The first edition of the Regional International Training (RIT) in Africa, organized by LCPI in collaboration with Kurve-Wustrow, took place in Kisumu, Kenya from November 23rd until December 11th 2015. The training was held on the premises of Tom Mboya Labour College and brought together 20 participants from 4 different countries, including Kenya, Burundi, Zanzibar and Sudan and trainers from Kenya, Germany and Sudan.
The RIT uses a participatory approach, which incorporates the participants’ insights and experiences in order to equip them with the tools they require to achieve sustainable results in their communities. The RIT also takes into account specific goals and interests and therefore, the focus of the training is determined by the participants themselves. For this RIT, the chosen topics included the following:
- Human rights
- Consensus decision-making
- Conflict sensitivity & do-no-harm
- Anti-bias approach & anti-discrimination
- Social media activism & networking
- Digital security
- Non-violent social movements & community organizing
- Holistic security for activists
Role plays & group work
An important part of the training was group work and discussion rounds as well as role-plays. Participants were able to greatly enrich the discussions by giving examples of the situations and conflicts in their home countries and communities. One afternoon was dedicated to a presentation of the projects of the international participants from Burundi, Sudan and Zanzibar
Field trip & community activities
The training also included a field trip to Kibigori and Chemase in Kisumu county and Muhoroni in Kericho county. The main reasons for conflict in these areas range around border issues, land disputes and stock theft between the Luo and Nandi .
In Kibigori and Chemase, the RIT-team met with Representatives of Youth peace network, administrators and village elders from the Nandi & Luo Communities. In these areas, LCPI has done do-no-harm (DNH) & conflict sensitivity trainings with the sub-county peace committee & selected community members from both sides. The trainings have contributed to keeping the situation under control and maintain peace. People seemed to understand and try to incorporate the do-no-harm framework and conflict sensitivity principles in their daily lives but peace at the border is very fragile.

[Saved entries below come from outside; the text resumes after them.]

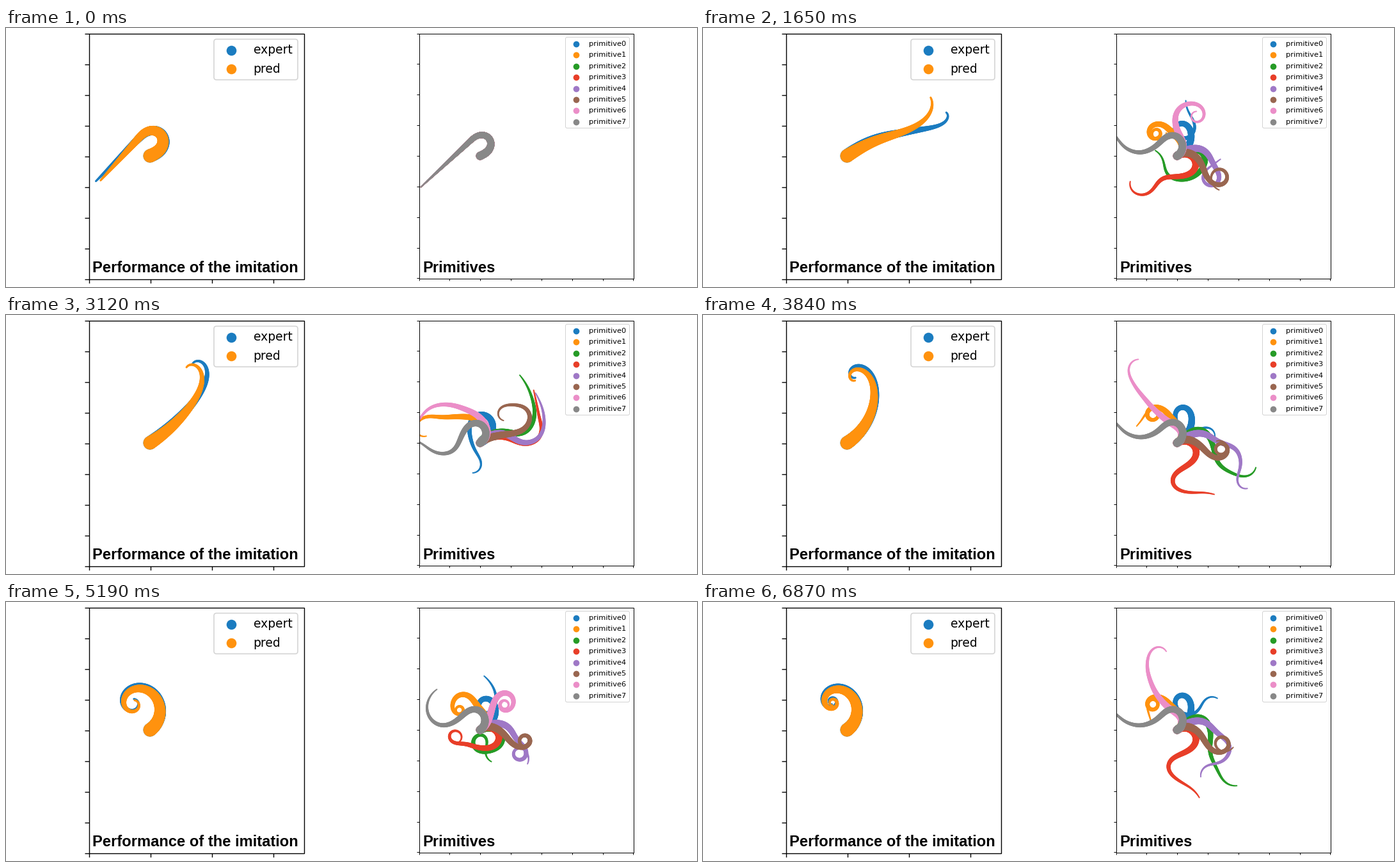
A matplotlib script for the animation above (6900 ms loop, 1080 by 405 pixels).

```python
import numpy as np
import matplotlib.pyplot as plt
from matplotlib.animation import FuncAnimation
from matplotlib.patches import FancyBboxPatch, Rectangle

W, H, DPI = 1080, 405, 100
PT = 72 / DPI
FRAMES, STEP_MS, CYCLE = 230, 30, 96
N = 150                        # dots per arm
S = np.linspace(0, 1, N)       # position along an arm, base to tip
COLORS = ["#1b7cc0", "#ff920e", "#269b26", "#e83e28",
          "#9f78c6", "#996650", "#eb8ec8", "#888888"]


def hermite(t, xs, ys):
    """Smooth curve through ys at xs, for a scalar or vector t."""
    xs, ys = np.asarray(xs, float), np.asarray(ys, float)
    m = np.gradient(ys, xs, axis=0)
    i = np.clip(np.searchsorted(xs, t, side="right") - 1, 0, len(xs) - 2)
    h = xs[i + 1] - xs[i]
    u = (t - xs[i]) / h
    return ((1 + 2 * u) * (1 - u) ** 2 * ys[i] + u * (1 - u) ** 2 * h * m[i]
            + u * u * (3 - 2 * u) * ys[i + 1] + u * u * (u - 1) * h * m[i + 1])


# A pose is the heading in degrees at each point of an arm of fixed length.
def hook(base, turn, end):
    """Turns smoothly until `end`, then runs straight."""
    u = np.clip(S / end, 0, 1)
    return base + turn * u * u * (3 - 2 * u)


def coil(base, bend, curl, power):
    """Even bend, with extra curl growing towards the tip."""
    return base + bend * S + curl * S ** power


def wave(*headings):
    return hermite(S, np.linspace(0, 1, len(headings)), headings)


def place(base, length, heading):
    a = np.radians((heading[1:] + heading[:-1]) / 2)
    steps = np.column_stack([np.cos(a), -np.sin(a)]) * length / (N - 1)
    return np.vstack([[base], base + np.cumsum(steps, axis=0)])


def ease(t, end, power):
    return end * (t / end) ** power if t < end else t


# Left arms: unroll from a hook, reach out, then coil up.
LEFT_TIMES = [0, 34, 77, 128, 173, 209, 229]
COILS = [coil(33, 105, 240, 7), coil(35, 270, 230, 5),
         coil(35, 270, 360, 5), coil(35, 270, 420, 5)]
EXPERT = [hook(22, 203, 0.48), coil(33, 5, 150, 16), coil(38, -25, 110, 9)] + COILS
PRED = [hook(25, 203, 0.5), coil(31, 15, 115, 5), coil(31, 0, 78, 6)] + COILS
LEFT_ARMS = [(181, EXPERT), (173, PRED)]

# Right arms: one shared hook, then an own wave for each primitive.
RIGHT_TIMES = [0, 17, 32, 37, 77, 95]
RIGHT_LENGTH = 175


def primitive(early, mid, bend, late):
    a, b, d = wave(*early), wave(*mid), wave(*late)
    c = b + bend * S ** 2
    return [hook(25, 198, 0.4), a, b, c, d, d + 0.15 * (d - c)]


PRIMITIVES = [
    primitive((25, 72, 155, 260, 300, 310, 185),
              (30, 66, 122, 256, 330, 378, 270), 60,
              (20, 65, 140, 282, 415, 468, 500)),
    primitive((30, 122, 162, 180, 190, 280, 415),
              (30, 127, 134, 215, 395, 580, 590), 60,
              (25, 122, 132, 225, 335, 600, 900)),
    primitive((60, 3, -42, 20, 67, 87, 112),
              (42, 26, -54, -77, -35, -9, 75), -70,
              (30, -38, -140, -195, -320, -460, -390)),
    primitive((45, -15, -66, -18, 68, 75, 76),
              (35, -52, -137, -135, -33, 0, -15), -45,
              (40, -52, -157, -197, -194, -360, -530)),
    primitive((55, -2, -66, -15, 42, 70, 97),
              (40, 15, -32, -19, -78, -102, 10), -95,
              (40, 0, -58, -53, -197, -375, -475)),
    primitive((40, -4, -18, 50, 155, 220, 380),
              (40, -28, -40, 48, 212, 410, 560), -150,
              (40, -30, -45, 40, 235, 420, 600)),
    primitive((30, 112, 141, 153, 181, 222, 232),
              (25, 140, 140, 131, 126, 100, 5), -65,
              (35, 73, 52, -62, -187, -400, -680)),
    primitive((30, 132, 227, 243, 175, 132, 165),
              (30, 124, 217, 199, 158, 135, 220), 10,
              (35, 128, 217, 203, 140, 82, 35)),
]

fig = plt.figure(figsize=(W / DPI, H / DPI), dpi=DPI, facecolor="white")
ax = fig.add_axes([0, 0, 1, 1])
ax.set(xlim=(0, W), ylim=(H, 0))
ax.axis("off")


def panel(x0, y0, x1, y1, dx, dy, size, lw, title):
    box = Rectangle((x0, y0), x1 - x0, y1 - y0, fill=False, ec="black",
                    lw=lw * PT, zorder=4)
    ax.add_patch(box)
    ends = [((x, x), (y1, y1 + size)) for x in np.arange(x0, x1 + 1, dx)]
    ends += [((x0 - size, x0), (y, y)) for y in np.arange(y0, y1 + 1, dy)]
    for xs, ys in ends:
        ax.plot(xs, ys, color="black", lw=lw * PT, zorder=4,
                solid_capstyle="butt")
    ax.text(x0 + 5.5, 381.5, title, family="Liberation Sans", weight="bold",
            size=23.8 * PT, zorder=6)
    return box


def legend(x0, y0, x1, y1, lw, radius, labels, row, dot, dot_xy, text_xy, px):
    ax.add_patch(FancyBboxPatch(
        (x0, y0), x1 - x0, y1 - y0, fc=(1, 1, 1, 0.8), ec="#d4d4d4",
        lw=lw * PT, zorder=5,
        boxstyle=f"round,pad=0,rounding_size={radius}"))
    for i, name in enumerate(labels):
        ax.scatter(dot_xy[0], dot_xy[1] + row * i, s=(dot * PT) ** 2,
                   color=COLORS[i], lw=0, zorder=6)
        ax.text(text_xy[0], text_xy[1] + row * i, name,
                family="DejaVu Sans", size=px * PT, zorder=6)


def arms(count, base_w, tip_w, clip):
    width = np.tile(np.linspace(base_w, tip_w, N), count)
    dots = ax.scatter(0 * width, 0 * width, s=(width * PT) ** 2,
                      c=np.repeat(COLORS[:count], N), linewidths=0, zorder=2)
    dots.set_clip_path(clip)
    return dots


left = panel(129.5, 8.5, 465.5, 392.5, 96, 48, 6.5, 1.4,
             "Performance of the imitation")
right = panel(645.5, 8.5, 980.5, 391.5, 47.85, 47.87, 3.5, 1, "Primitives")
legend(325, 17.5, 456, 81, 1.6, 4, ["expert", "pred"], 29,
       15.6, (352, 35.3), (386.5, 40.5), 18.8)
legend(874.5, 14.5, 974.5, 156.5, 1, 2.5, [f"primitive{i}" for i in range(8)],
       17.4, 9.7, (891, 25), (911.5, 28), 11.4)

left_dots = arms(2, 21, 3, left)
right_dots = arms(8, 13, 2, right)


def update(i):
    t = 72 if i == 73 else i  # one held step
    u = ease(t, 34, 3)
    left_dots.set_offsets(np.vstack(
        [place((225, 200), length, hermite(u, LEFT_TIMES, poses))
         for length, poses in LEFT_ARMS]))
    v = ease(t % CYCLE, 17, 0.3)
    right_dots.set_offsets(np.vstack(
        [place((741, 200), RIGHT_LENGTH, hermite(v, RIGHT_TIMES, poses))
         for poses in PRIMITIVES]))
    return left_dots, right_dots


anim = FuncAnimation(fig, update, frames=FRAMES, interval=STEP_MS,
                     init_func=lambda: update(0), repeat=True,
                     repeat_delay=0, blit=False)
plt.show()
```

In Muhoroni, the RIT-team sat with village elders, women leaders, the area chief and assistant Chiefs as well as a business community representative to learn about the ongoing conflicts, ranging around land issues, stock theft and squatters.The RIT International participants contributed to the discussion by sharing experiences from their own countries. On December 10th, the International Human Rights Day, the RIT-team organized a tree-planting event at a nearby Kowino Health center, in Nyalenda.
All in all, the training was a success: the participants learned about new peace-building tools, made new connections and created a RIT network: the African Peace Movement under the stewardship of LCPI with the goal to establish a lasting and effective network between past and future RIT Africa participants.